Sometimes, we need to serge a square neckline. This is tricky work; I know I needed to practise more than just a few times. At one point, the video instructor asks the viewer to make a small cut of 2-3 millimetres or 1/8 of an inch. It's a pretty small snip, but effective. Have a look at the video and give it a try.
The first time I used a serger, I was surprised at the speed and efficiency of this little machine. The domestic serger has become another staple of the well equipped Costume Shop or sewing room. Sergers allows us to finish seam allowances and hems in one smooth pass; making a professional finish to any project we sew. Industrial sergers operate the same as domestic sergers; they are just faster and they usually have a longer table to support the rest of the costume. If you haven't used a serger before, have a look at this how-to video and then go for a demonstration at your local sewing machine shop. Notice how different the serger sounds from your sewing machine.
To my delight, the first Costume shop I worked in had a selection of sewing machines: domestic sewing machines, industrial sewing machines and a serger. Up until then, I had been a home sewer, so I recognized the domestic lockstitch machine, but the industrial machine and serger were both new and frightening to me.

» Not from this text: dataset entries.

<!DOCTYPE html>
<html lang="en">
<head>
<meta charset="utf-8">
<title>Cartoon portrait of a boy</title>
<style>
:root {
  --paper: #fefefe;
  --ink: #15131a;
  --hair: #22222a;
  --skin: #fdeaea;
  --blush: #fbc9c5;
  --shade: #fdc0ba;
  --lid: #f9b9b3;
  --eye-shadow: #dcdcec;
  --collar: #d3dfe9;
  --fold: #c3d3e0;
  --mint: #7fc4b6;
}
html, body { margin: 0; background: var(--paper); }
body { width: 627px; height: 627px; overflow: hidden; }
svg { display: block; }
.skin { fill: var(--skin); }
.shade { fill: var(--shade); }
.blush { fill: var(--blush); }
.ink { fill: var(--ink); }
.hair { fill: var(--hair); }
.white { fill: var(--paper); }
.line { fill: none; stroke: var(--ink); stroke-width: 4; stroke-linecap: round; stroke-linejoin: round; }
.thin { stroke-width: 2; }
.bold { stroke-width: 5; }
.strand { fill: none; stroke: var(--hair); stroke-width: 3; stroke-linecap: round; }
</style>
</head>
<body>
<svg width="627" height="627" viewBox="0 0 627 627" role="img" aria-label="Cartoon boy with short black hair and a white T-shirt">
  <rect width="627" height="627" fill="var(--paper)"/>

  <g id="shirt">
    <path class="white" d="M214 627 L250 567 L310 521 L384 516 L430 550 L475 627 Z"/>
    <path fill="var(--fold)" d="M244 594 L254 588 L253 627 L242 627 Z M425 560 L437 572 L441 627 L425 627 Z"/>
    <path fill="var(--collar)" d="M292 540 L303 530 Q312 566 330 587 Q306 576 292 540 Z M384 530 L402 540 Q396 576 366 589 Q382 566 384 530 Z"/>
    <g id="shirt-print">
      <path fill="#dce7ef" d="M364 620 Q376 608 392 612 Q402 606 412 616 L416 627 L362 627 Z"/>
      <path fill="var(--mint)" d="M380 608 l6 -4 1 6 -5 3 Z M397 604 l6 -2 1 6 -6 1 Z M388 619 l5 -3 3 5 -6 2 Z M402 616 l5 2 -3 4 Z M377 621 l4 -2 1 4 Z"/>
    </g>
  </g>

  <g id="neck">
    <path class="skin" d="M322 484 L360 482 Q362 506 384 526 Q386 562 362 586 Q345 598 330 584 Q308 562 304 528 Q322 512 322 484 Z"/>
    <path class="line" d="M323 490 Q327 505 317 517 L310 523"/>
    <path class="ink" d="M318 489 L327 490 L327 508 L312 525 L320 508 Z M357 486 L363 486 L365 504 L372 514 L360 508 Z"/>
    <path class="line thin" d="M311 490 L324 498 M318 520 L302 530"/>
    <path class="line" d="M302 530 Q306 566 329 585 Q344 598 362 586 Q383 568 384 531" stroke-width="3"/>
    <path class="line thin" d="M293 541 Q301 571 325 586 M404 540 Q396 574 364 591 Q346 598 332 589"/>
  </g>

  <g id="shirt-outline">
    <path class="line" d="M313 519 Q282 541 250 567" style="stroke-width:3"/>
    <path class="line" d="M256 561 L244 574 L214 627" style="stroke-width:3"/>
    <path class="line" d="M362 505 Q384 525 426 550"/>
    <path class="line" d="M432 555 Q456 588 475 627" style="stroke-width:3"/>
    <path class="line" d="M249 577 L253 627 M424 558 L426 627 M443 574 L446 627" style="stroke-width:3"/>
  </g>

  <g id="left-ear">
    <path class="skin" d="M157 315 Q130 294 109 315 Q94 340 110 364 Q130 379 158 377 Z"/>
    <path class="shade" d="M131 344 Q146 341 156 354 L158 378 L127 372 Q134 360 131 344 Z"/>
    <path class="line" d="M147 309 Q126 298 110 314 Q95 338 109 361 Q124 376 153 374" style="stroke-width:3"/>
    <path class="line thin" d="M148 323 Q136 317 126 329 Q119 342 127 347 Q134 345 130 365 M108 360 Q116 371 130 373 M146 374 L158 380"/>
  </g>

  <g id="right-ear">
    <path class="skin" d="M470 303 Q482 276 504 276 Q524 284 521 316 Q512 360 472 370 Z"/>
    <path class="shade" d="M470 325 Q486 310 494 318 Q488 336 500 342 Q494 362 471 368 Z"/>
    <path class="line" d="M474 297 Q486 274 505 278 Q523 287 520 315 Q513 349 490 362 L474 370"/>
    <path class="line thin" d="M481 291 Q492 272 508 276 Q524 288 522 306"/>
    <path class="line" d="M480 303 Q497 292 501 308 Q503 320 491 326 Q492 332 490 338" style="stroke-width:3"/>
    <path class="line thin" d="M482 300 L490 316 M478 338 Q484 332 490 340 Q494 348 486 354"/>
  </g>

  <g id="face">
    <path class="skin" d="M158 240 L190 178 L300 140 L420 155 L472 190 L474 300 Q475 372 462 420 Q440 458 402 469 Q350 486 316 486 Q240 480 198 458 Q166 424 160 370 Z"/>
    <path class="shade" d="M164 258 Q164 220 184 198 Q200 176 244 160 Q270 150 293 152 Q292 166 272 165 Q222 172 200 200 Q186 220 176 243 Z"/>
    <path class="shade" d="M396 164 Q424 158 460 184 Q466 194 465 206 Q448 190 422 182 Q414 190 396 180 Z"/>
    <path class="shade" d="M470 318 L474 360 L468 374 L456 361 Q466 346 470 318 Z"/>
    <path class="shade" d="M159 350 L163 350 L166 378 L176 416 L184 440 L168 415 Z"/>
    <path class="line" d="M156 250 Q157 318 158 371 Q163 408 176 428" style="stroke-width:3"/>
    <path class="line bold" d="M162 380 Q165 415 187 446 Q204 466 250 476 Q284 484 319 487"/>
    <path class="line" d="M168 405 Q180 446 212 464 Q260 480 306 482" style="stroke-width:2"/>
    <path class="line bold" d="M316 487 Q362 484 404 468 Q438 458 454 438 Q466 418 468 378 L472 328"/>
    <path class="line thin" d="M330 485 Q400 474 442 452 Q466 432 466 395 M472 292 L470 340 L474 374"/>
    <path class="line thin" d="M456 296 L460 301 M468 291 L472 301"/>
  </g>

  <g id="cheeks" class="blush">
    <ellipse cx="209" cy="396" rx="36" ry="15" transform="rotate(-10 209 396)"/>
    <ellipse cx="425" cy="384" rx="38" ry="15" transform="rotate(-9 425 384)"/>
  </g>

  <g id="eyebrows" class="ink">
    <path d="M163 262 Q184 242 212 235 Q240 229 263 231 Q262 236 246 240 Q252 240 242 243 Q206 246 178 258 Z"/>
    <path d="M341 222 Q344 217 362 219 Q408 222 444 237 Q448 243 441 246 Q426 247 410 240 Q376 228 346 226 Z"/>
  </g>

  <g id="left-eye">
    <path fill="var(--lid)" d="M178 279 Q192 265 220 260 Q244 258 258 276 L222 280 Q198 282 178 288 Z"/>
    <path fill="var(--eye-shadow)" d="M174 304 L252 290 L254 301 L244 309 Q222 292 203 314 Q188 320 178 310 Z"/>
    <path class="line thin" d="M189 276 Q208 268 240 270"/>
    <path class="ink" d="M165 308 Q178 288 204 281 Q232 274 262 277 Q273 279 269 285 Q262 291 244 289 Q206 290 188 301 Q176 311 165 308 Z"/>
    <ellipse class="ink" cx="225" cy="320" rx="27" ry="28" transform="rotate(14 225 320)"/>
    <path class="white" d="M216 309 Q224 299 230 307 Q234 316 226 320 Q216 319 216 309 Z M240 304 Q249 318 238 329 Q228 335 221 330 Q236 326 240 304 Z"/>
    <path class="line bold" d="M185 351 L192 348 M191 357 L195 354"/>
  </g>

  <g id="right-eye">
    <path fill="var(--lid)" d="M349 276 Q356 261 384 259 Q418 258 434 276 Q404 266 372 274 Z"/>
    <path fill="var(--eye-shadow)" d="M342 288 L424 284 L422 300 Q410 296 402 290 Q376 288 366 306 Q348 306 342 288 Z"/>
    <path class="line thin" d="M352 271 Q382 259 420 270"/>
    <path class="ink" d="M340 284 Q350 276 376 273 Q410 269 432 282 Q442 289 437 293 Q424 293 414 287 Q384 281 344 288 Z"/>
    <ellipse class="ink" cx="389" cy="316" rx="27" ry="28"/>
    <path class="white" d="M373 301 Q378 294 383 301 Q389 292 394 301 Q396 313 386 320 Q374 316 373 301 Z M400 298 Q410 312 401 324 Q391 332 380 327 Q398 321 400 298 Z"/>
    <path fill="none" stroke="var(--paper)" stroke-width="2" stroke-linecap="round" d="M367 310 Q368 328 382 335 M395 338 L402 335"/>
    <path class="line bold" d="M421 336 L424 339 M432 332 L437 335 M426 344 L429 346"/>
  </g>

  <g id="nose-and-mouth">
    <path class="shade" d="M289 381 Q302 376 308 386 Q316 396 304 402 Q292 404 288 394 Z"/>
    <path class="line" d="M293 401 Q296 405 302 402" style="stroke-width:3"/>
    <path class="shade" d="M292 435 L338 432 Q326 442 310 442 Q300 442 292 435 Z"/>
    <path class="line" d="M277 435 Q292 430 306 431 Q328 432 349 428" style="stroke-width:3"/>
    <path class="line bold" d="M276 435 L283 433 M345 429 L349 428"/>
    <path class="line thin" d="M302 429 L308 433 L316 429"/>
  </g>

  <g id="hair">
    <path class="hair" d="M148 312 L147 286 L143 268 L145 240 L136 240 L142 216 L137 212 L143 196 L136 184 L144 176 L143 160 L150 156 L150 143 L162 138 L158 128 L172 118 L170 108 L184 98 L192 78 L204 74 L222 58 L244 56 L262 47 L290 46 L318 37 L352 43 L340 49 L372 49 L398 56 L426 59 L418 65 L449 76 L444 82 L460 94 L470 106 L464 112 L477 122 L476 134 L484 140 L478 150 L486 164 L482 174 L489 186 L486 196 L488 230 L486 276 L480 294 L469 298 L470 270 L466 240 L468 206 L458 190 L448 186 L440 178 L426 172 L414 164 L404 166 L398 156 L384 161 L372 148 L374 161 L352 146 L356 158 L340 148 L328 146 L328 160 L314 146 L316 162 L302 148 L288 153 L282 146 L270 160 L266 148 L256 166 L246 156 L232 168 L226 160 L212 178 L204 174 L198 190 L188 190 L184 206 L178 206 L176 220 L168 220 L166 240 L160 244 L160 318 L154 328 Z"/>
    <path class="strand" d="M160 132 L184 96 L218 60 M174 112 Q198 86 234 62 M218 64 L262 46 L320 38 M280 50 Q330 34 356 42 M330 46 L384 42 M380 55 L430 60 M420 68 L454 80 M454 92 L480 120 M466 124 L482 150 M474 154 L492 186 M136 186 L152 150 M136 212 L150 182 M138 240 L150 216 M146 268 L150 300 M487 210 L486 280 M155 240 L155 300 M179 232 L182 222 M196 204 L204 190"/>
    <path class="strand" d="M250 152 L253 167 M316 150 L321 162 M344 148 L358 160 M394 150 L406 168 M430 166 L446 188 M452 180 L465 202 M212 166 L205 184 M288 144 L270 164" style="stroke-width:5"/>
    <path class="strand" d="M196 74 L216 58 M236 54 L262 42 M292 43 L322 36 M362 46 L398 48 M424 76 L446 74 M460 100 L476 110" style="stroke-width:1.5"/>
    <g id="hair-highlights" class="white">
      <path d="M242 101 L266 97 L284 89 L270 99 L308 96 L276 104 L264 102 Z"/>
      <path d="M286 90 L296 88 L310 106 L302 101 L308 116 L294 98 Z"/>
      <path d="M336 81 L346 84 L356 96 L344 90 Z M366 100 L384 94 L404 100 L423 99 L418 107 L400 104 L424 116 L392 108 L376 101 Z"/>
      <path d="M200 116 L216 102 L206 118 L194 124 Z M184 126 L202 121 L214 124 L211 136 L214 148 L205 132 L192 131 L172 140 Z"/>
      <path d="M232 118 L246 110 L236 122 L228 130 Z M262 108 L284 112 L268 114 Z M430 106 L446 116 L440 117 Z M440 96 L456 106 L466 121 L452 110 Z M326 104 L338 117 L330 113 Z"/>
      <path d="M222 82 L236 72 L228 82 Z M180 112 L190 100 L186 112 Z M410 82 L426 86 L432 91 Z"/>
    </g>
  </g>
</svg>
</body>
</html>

The book The Costumer's Notebook is a 295 page comprehensive handbook for Costumers for stage and film including a full Glossary of stage and film industry terms. Sections include methods and tricks for laundry, dyeing, breakdown, Dresser guidelines and protocols for Stage or Film and various size charts for men and women from shoes to gloves. Other Sections include diagrams showing How to Iron A Shirt, How to Tie a Tie and How to Tie a Bow Tie. Costume fittings, costume lay out and costume storage are also discussed.